Toward a Fumigant-free Log Export Pathway

Stakeholders in Methyl Bromide Reduction (STIMBR) have recently begun a new research programme that is co-funded by the government's Primary Growth Partnership (PGP) scheme. The aim of the project is to develop new alternative options to the currently required methyl bromide-based phytosanitary treatments for export logs that will bring benefits to all stakeholders through addressing perceived public health risks, the environmental concerns, and the economic costs currently associated with methyl bromide.

As part of this programme Scion is undertaking research to scope the feasibility of establishing a fumigant-free export pathway for logs in New Zealand. Dr Gordon Hosking (forest entomologist and architect of the recent STIMBR-PGP bid) is confident that an annual 'freedom from fumigation' period could be justified for up to 5 months when the risk of pest contamination is so low that it would be acceptable to trading partners.

Scion is currently matching what we know about pest biology and ecology with potential points of insect contamination, e.g., logs on skid sites, at processing facilities or ports. The aim is to produce a spatial risk map that identifies and ranks the potential contamination risk at different times of the year. It will also highlight any deficiencies in our knowledge of pest ecology that must be addressed in the future. Once this is complete Scion will progress to a field-based research project to collect the base data required by MAF to negotiate a fumigant-free export pathway for logs with trading partners.

To achieve a fumigant-free pathway will take time; trading partners will be wary of new initiatives and will require proof of the integrity of this new approach. However, similar pathways exist for many other products so the approach is not without precedent.
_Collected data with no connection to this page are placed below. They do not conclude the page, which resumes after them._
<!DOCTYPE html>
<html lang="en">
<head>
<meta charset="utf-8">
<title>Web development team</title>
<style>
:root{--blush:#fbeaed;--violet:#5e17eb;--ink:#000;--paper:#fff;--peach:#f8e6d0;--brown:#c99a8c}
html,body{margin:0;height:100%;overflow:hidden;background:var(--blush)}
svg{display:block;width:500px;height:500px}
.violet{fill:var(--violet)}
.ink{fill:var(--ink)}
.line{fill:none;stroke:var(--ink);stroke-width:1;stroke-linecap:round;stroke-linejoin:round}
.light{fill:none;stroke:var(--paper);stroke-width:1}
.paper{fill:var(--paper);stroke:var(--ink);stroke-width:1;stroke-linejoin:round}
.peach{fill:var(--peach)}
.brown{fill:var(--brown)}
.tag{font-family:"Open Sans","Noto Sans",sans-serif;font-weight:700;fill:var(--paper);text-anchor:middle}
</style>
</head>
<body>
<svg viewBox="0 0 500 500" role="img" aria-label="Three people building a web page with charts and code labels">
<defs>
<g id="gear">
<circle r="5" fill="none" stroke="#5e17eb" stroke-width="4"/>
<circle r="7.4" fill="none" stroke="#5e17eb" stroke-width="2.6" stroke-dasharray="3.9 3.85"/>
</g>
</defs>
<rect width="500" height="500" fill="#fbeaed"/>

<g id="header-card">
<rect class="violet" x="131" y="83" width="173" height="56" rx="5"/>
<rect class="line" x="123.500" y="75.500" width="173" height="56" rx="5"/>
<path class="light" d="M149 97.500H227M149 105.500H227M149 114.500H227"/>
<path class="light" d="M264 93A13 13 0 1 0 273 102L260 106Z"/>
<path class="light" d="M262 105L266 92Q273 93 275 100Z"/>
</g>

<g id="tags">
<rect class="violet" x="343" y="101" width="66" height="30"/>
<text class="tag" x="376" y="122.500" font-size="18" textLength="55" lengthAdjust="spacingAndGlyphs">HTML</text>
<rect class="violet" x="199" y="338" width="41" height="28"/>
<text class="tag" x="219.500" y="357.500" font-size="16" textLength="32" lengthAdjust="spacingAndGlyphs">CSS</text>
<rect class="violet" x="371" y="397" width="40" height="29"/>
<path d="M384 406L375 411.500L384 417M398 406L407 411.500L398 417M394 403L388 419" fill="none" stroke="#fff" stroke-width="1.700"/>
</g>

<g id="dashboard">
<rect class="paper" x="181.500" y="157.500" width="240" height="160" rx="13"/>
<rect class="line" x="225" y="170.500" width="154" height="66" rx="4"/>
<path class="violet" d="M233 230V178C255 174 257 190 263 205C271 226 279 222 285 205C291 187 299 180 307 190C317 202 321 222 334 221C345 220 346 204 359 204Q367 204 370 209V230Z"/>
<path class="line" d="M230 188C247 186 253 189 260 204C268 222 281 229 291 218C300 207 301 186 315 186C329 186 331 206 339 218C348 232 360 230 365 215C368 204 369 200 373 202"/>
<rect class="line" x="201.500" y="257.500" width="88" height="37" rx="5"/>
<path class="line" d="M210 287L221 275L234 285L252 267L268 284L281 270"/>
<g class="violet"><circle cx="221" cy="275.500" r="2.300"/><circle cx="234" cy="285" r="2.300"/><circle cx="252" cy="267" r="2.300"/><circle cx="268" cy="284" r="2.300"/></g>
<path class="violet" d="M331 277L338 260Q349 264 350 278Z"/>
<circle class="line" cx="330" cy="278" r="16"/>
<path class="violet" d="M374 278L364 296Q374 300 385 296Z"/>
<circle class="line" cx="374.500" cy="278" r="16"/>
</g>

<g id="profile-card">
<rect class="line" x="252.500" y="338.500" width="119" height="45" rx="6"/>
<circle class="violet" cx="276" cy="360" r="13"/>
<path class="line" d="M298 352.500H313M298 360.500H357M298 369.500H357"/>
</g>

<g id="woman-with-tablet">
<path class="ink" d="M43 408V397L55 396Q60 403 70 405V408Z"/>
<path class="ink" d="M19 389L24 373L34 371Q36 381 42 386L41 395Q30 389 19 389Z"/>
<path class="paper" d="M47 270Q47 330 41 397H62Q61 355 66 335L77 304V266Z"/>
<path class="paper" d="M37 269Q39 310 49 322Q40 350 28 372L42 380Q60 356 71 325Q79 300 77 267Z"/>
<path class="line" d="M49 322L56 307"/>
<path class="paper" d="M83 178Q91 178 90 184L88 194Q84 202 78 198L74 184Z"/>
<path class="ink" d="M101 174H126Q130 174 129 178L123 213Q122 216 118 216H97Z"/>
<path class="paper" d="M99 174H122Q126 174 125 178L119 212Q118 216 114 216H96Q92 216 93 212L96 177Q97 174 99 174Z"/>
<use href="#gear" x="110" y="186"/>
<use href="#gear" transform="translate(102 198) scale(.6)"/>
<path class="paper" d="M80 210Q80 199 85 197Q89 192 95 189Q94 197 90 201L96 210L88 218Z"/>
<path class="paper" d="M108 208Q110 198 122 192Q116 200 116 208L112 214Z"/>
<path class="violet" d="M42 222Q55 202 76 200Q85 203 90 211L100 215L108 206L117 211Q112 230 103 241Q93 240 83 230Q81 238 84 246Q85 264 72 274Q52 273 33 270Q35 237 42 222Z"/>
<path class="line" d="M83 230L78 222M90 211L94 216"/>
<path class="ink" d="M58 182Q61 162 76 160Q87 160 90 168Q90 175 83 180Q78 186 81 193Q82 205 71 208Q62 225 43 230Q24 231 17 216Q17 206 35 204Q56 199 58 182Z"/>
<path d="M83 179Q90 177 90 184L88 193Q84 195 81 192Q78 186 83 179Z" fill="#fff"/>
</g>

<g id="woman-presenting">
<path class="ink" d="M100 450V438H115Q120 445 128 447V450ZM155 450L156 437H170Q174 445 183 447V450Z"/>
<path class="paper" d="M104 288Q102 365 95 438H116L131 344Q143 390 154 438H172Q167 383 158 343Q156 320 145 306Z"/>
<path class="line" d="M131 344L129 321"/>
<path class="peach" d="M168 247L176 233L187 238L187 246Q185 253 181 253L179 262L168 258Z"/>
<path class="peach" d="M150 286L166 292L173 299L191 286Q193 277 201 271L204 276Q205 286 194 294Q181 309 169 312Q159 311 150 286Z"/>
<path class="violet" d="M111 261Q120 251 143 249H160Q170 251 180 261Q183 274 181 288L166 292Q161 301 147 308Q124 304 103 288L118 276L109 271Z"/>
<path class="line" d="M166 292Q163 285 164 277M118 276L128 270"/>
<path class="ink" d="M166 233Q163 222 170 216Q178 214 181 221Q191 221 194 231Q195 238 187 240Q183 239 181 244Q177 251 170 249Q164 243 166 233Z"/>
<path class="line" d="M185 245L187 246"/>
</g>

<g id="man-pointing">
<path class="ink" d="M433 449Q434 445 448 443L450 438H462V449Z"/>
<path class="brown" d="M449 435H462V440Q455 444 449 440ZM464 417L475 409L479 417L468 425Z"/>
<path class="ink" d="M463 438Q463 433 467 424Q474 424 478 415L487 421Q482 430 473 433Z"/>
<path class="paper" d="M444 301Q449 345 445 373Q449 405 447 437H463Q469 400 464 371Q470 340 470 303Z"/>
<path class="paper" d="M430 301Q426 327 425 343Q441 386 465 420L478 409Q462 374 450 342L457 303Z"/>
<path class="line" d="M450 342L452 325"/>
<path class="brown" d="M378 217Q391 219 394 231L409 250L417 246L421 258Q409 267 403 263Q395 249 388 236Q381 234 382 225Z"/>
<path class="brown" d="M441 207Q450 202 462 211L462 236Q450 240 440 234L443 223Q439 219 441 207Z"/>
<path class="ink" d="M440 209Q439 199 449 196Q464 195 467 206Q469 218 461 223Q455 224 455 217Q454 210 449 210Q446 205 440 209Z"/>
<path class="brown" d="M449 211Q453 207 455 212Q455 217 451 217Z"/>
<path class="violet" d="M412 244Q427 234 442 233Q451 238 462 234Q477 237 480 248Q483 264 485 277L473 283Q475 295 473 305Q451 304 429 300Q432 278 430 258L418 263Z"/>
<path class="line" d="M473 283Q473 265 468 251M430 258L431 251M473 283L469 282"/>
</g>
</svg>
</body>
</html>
Although this will take time the potential gains of a fumigant-free period are significant, both environmentally and economically.

The clock is ticking on finding alternative phytosanitary approaches to the continued use of methyl bromide (MB) – photo shows logs being fumigated with MB, under a tarpaulin, for a deck cargo soon to be loaded for export to China.